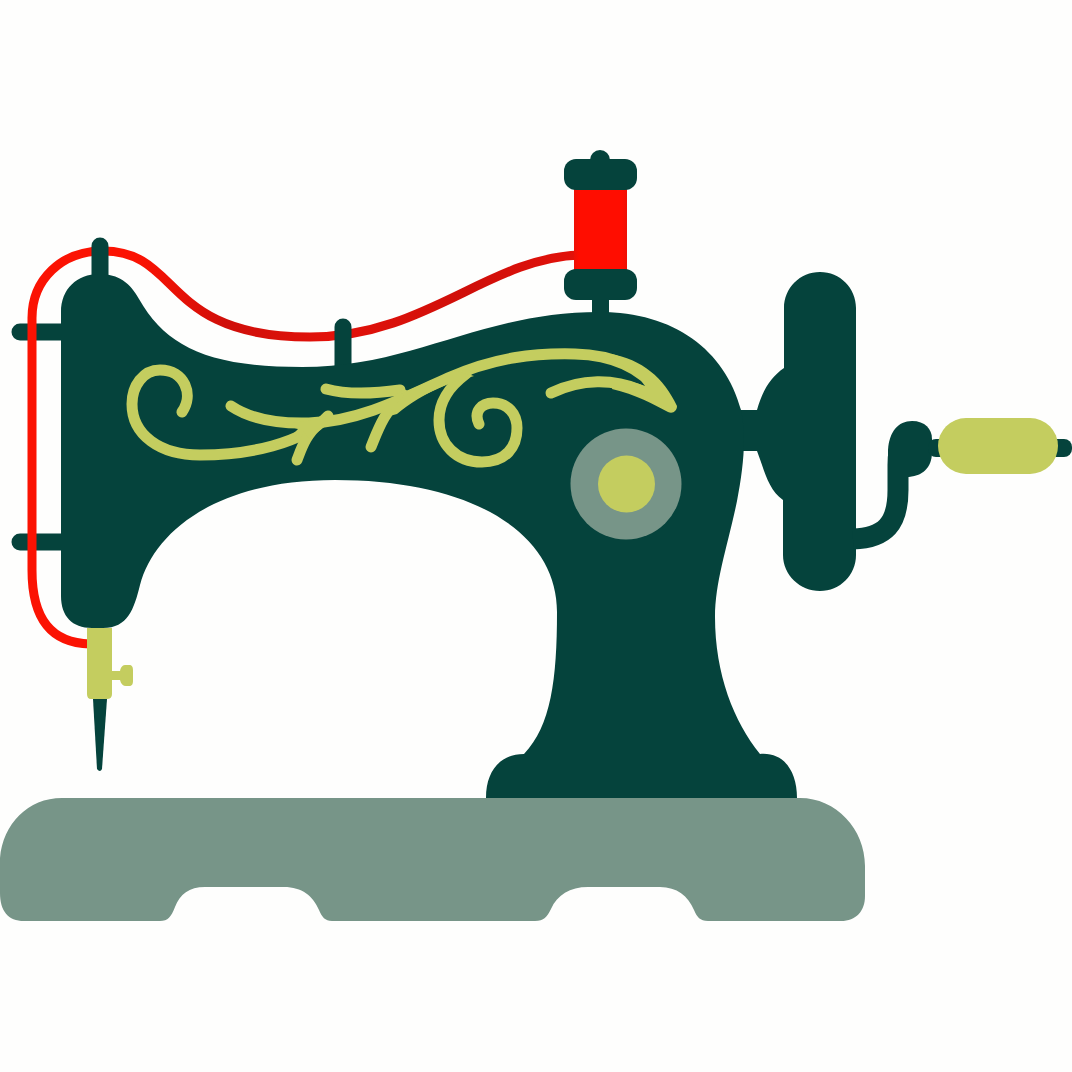
<!DOCTYPE html>
<html lang="en">
<head>
<meta charset="utf-8">
<title>Vintage sewing machine</title>
<style>
:root {
  --paper: #fefefd;
  --iron: #05433c;
  --sage: #779588;
  --brass: #c4cd5f;
  --thread: #fb1303;
  --thread-shade: #cf0f0a;
}
html, body { margin: 0; background: var(--paper); }
body { width: 1072px; height: 1072px; overflow: hidden; }
svg { display: block; }
.iron { fill: var(--iron); }
.sage { fill: var(--sage); }
.brass { fill: var(--brass); }
.spool-thread { fill: url(#spool-shade); }
.thread { fill: none; stroke: url(#thread-shade); stroke-width: 9; }
.guide, .crank-arm { fill: none; stroke: var(--iron); stroke-linecap: round; }
.guide { stroke-width: 17; }
.crank-arm { stroke-width: 21; stroke-linecap: butt; }
.vine { fill: none; stroke: var(--brass); stroke-width: 11; stroke-linecap: round; stroke-linejoin: round; }
</style>
</head>
<body>
<svg width="1072" height="1072" viewBox="0 0 1072 1072" role="img" aria-label="Hand-cranked sewing machine with red thread">
  <defs>
    <linearGradient id="thread-shade" gradientUnits="userSpaceOnUse" x1="28" y1="0" x2="580" y2="0">
      <stop offset="0" stop-color="var(--thread)"/>
      <stop offset=".2" stop-color="var(--thread)"/>
      <stop offset=".36" stop-color="var(--thread-shade)"/>
      <stop offset=".55" stop-color="#e3120a"/>
      <stop offset=".8" stop-color="var(--thread-shade)"/>
      <stop offset="1" stop-color="#e3120a"/>
    </linearGradient>
    <linearGradient id="spool-shade">
      <stop offset="0" stop-color="#ee1005"/>
      <stop offset=".1" stop-color="#ff0d00"/>
      <stop offset=".9" stop-color="#ff0d00"/>
      <stop offset="1" stop-color="#ee1005"/>
    </linearGradient>
  </defs>

  <g id="base">
    <path class="sage" d="M62 798H800C836 798 865 829 865 866V896C865 911 856 921 841 921H708C700 921 697 917 694 910C688 896 677 887 660 887H588C570 887 557 895 551 909C547 917 544 921 535 921H332C325 921 322 917 319 910C313 896 302 887 284 887H205C189 887 180 894 175 907C171 917 168 921 160 921H24C8 921 0 911 0 893V858C3 824 28 798 62 798Z"/>
  </g>

  <g id="thread-guides">
    <path class="guide" d="M20 332H70M20 542H70"/>
  </g>

  <path id="thread-line" class="thread" d="M580 255C488 258 426 337 310 337C161 337 182 251 103 251C61 251 32 280 32 318V570C32 620 52 643 90 644"/>

  <g id="top-guides">
    <path class="guide" d="M100 246V290M343 327V372"/>
  </g>

  <g id="spool">
    <rect class="iron" x="592" y="292" width="17" height="30"/>
    <rect class="spool-thread" x="574" y="184" width="53" height="90"/>
    <circle class="iron" cx="600" cy="160" r="10"/>
    <rect class="iron" x="564" y="159" width="73" height="31" rx="12"/>
    <rect class="iron" x="564" y="269" width="73" height="31" rx="12"/>
  </g>

  <g id="hand-wheel">
    <rect class="iron" x="735" y="410" width="40" height="41"/>
    <path class="iron" d="M784 308C784 288 800 272 820 272S856 288 856 308V555C856 575 840 591 820 591S783 575 783 555V500C768 490 764 469 757 451V410C763 389 771 377 784 368Z"/>
    <path class="crank-arm" d="M853 539C885 538 898 524 898 490V465C898 445 904 433 914 433"/>
    <path class="iron" d="M888 450C889 432 898 421 912 421C925 421 932 429 932 439V452C932 468 922 477 906 477H888Z"/>
    <rect class="iron" x="928" y="439" width="144" height="18" rx="8"/>
    <rect class="brass" x="938" y="418" width="120" height="56" rx="28"/>
  </g>

  <g id="body">
    <path class="iron" d="M61 312C61 289 77 274 99 274C119 274 130 283 139 299C166 346 207 367 302 367C415 367 480 312 600 312C674 312 725 350 741 410C747 437 743 470 737 501C728 545 715 581 715 617C715 674 734 722 760 754C783 752 797 770 797 798H486C486 770 501 754 524 754C551 726 557 679 557 612C557 532 471 480 335 480C216 480 154 532 140 585C134 609 128 628 103 628H92C72 628 61 616 61 596Z"/>
    <circle class="sage" cx="626" cy="484" r="55.5"/>
    <circle class="brass" cx="626.500" cy="484" r="28.500"/>
  </g>

  <g id="vine-ornament">
    <path class="vine" d="M182 412C194 395 185 370 160 370C143 370 132 386 132 404C132 435 160 455 200 455C248 455 302 444 328 416"/>
    <path class="vine" d="M231 406C249 418 276 424 309 423C360 422 410 395 448 378C495 357 535 353 575 354C617 355 643 370 660 393"/>
    <path class="vine" d="M326 389C348 395 372 394 400 390"/>
    <path class="vine" d="M321 422C306 434 302 447 297 460M404 395C384 411 378 430 371 447"/>
    <path class="vine" d="M479 424C473 411 482 403 493 403C508 403 517 414 517 428C517 447 506 462 482 462C456 462 439 444 439 420C439 401 449 387 466 374"/>
    <path class="vine" d="M551 393C582 378 614 379 640 390L662 402"/>
    <path class="brass" d="M610 354C642 359 664 378 677 406C677 411 673 414 668 412C655 405 635 394 612 389L614 379C626 380 637 383 645 386C636 373 625 364 610 360Z"/>
    <path class="brass" d="M400 394L455 370L474 376L448 384C424 394 409 404 397 414L386 417C393 406 400 400 404 396ZM282 424L326 418L309 439L303 431C293 440 281 447 268 449C281 443 293 435 298 429Z"/>
  </g>

  <g id="needle-bar">
    <path class="brass" d="M87 628H112V671H120C121 666 123 665 126 665H129C132 665 133 667 133 670V681C133 684 132 686 129 686H126C123 686 121 684 120 680H112V694Q112 699 107 699H91Q87 699 87 694Z"/>
    <path class="iron" d="M93 699H107L102 769Q100 773 97 769Z"/>
  </g>
</svg>
</body>
</html>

• • • • •

> Task: With the pictures omitted, the records above are to be repeated exactly.

> Expected output:
<!DOCTYPE html>
<html lang="en">
<head>
<meta charset="utf-8">
<title>Vintage sewing machine</title>
<style>
:root {
  --paper: #fefefd;
  --iron: #05433c;
  --sage: #779588;
  --brass: #c4cd5f;
  --thread: #fb1303;
  --thread-shade: #cf0f0a;
}
html, body { margin: 0; background: var(--paper); }
body { width: 1072px; height: 1072px; overflow: hidden; }
svg { display: block; }
.iron { fill: var(--iron); }
.sage { fill: var(--sage); }
.brass { fill: var(--brass); }
.spool-thread { fill: url(#spool-shade); }
.thread { fill: none; stroke: url(#thread-shade); stroke-width: 9; }
.guide, .crank-arm { fill: none; stroke: var(--iron); stroke-linecap: round; }
.guide { stroke-width: 17; }
.crank-arm { stroke-width: 21; stroke-linecap: butt; }
.vine { fill: none; stroke: var(--brass); stroke-width: 11; stroke-linecap: round; stroke-linejoin: round; }
</style>
</head>
<body>
<svg width="1072" height="1072" viewBox="0 0 1072 1072" role="img" aria-label="Hand-cranked sewing machine with red thread">
  <defs>
    <linearGradient id="thread-shade" gradientUnits="userSpaceOnUse" x1="28" y1="0" x2="580" y2="0">
      <stop offset="0" stop-color="var(--thread)"/>
      <stop offset=".2" stop-color="var(--thread)"/>
      <stop offset=".36" stop-color="var(--thread-shade)"/>
      <stop offset=".55" stop-color="#e3120a"/>
      <stop offset=".8" stop-color="var(--thread-shade)"/>
      <stop offset="1" stop-color="#e3120a"/>
    </linearGradient>
    <linearGradient id="spool-shade">
      <stop offset="0" stop-color="#ee1005"/>
      <stop offset=".1" stop-color="#ff0d00"/>
      <stop offset=".9" stop-color="#ff0d00"/>
      <stop offset="1" stop-color="#ee1005"/>
    </linearGradient>
  </defs>

  <g id="base">
    <path class="sage" d="M62 798H800C836 798 865 829 865 866V896C865 911 856 921 841 921H708C700 921 697 917 694 910C688 896 677 887 660 887H588C570 887 557 895 551 909C547 917 544 921 535 921H332C325 921 322 917 319 910C313 896 302 887 284 887H205C189 887 180 894 175 907C171 917 168 921 160 921H24C8 921 0 911 0 893V858C3 824 28 798 62 798Z"/>
  </g>

  <g id="thread-guides">
    <path class="guide" d="M20 332H70M20 542H70"/>
  </g>

  <path id="thread-line" class="thread" d="M580 255C488 258 426 337 310 337C161 337 182 251 103 251C61 251 32 280 32 318V570C32 620 52 643 90 644"/>

  <g id="top-guides">
    <path class="guide" d="M100 246V290M343 327V372"/>
  </g>

  <g id="spool">
    <rect class="iron" x="592" y="292" width="17" height="30"/>
    <rect class="spool-thread" x="574" y="184" width="53" height="90"/>
    <circle class="iron" cx="600" cy="160" r="10"/>
    <rect class="iron" x="564" y="159" width="73" height="31" rx="12"/>
    <rect class="iron" x="564" y="269" width="73" height="31" rx="12"/>
  </g>

  <g id="hand-wheel">
    <rect class="iron" x="735" y="410" width="40" height="41"/>
    <path class="iron" d="M784 308C784 288 800 272 820 272S856 288 856 308V555C856 575 840 591 820 591S783 575 783 555V500C768 490 764 469 757 451V410C763 389 771 377 784 368Z"/>
    <path class="crank-arm" d="M853 539C885 538 898 524 898 490V465C898 445 904 433 914 433"/>
    <path class="iron" d="M888 450C889 432 898 421 912 421C925 421 932 429 932 439V452C932 468 922 477 906 477H888Z"/>
    <rect class="iron" x="928" y="439" width="144" height="18" rx="8"/>
    <rect class="brass" x="938" y="418" width="120" height="56" rx="28"/>
  </g>

  <g id="body">
    <path class="iron" d="M61 312C61 289 77 274 99 274C119 274 130 283 139 299C166 346 207 367 302 367C415 367 480 312 600 312C674 312 725 350 741 410C747 437 743 470 737 501C728 545 715 581 715 617C715 674 734 722 760 754C783 752 797 770 797 798H486C486 770 501 754 524 754C551 726 557 679 557 612C557 532 471 480 335 480C216 480 154 532 140 585C134 609 128 628 103 628H92C72 628 61 616 61 596Z"/>
    <circle class="sage" cx="626" cy="484" r="55.5"/>
    <circle class="brass" cx="626.500" cy="484" r="28.500"/>
  </g>

  <g id="vine-ornament">
    <path class="vine" d="M182 412C194 395 185 370 160 370C143 370 132 386 132 404C132 435 160 455 200 455C248 455 302 444 328 416"/>
    <path class="vine" d="M231 406C249 418 276 424 309 423C360 422 410 395 448 378C495 357 535 353 575 354C617 355 643 370 660 393"/>
    <path class="vine" d="M326 389C348 395 372 394 400 390"/>
    <path class="vine" d="M321 422C306 434 302 447 297 460M404 395C384 411 378 430 371 447"/>
    <path class="vine" d="M479 424C473 411 482 403 493 403C508 403 517 414 517 428C517 447 506 462 482 462C456 462 439 444 439 420C439 401 449 387 466 374"/>
    <path class="vine" d="M551 393C582 378 614 379 640 390L662 402"/>
    <path class="brass" d="M610 354C642 359 664 378 677 406C677 411 673 414 668 412C655 405 635 394 612 389L614 379C626 380 637 383 645 386C636 373 625 364 610 360Z"/>
    <path class="brass" d="M400 394L455 370L474 376L448 384C424 394 409 404 397 414L386 417C393 406 400 400 404 396ZM282 424L326 418L309 439L303 431C293 440 281 447 268 449C281 443 293 435 298 429Z"/>
  </g>

  <g id="needle-bar">
    <path class="brass" d="M87 628H112V671H120C121 666 123 665 126 665H129C132 665 133 667 133 670V681C133 684 132 686 129 686H126C123 686 121 684 120 680H112V694Q112 699 107 699H91Q87 699 87 694Z"/>
    <path class="iron" d="M93 699H107L102 769Q100 773 97 769Z"/>
  </g>
</svg>
</body>
</html>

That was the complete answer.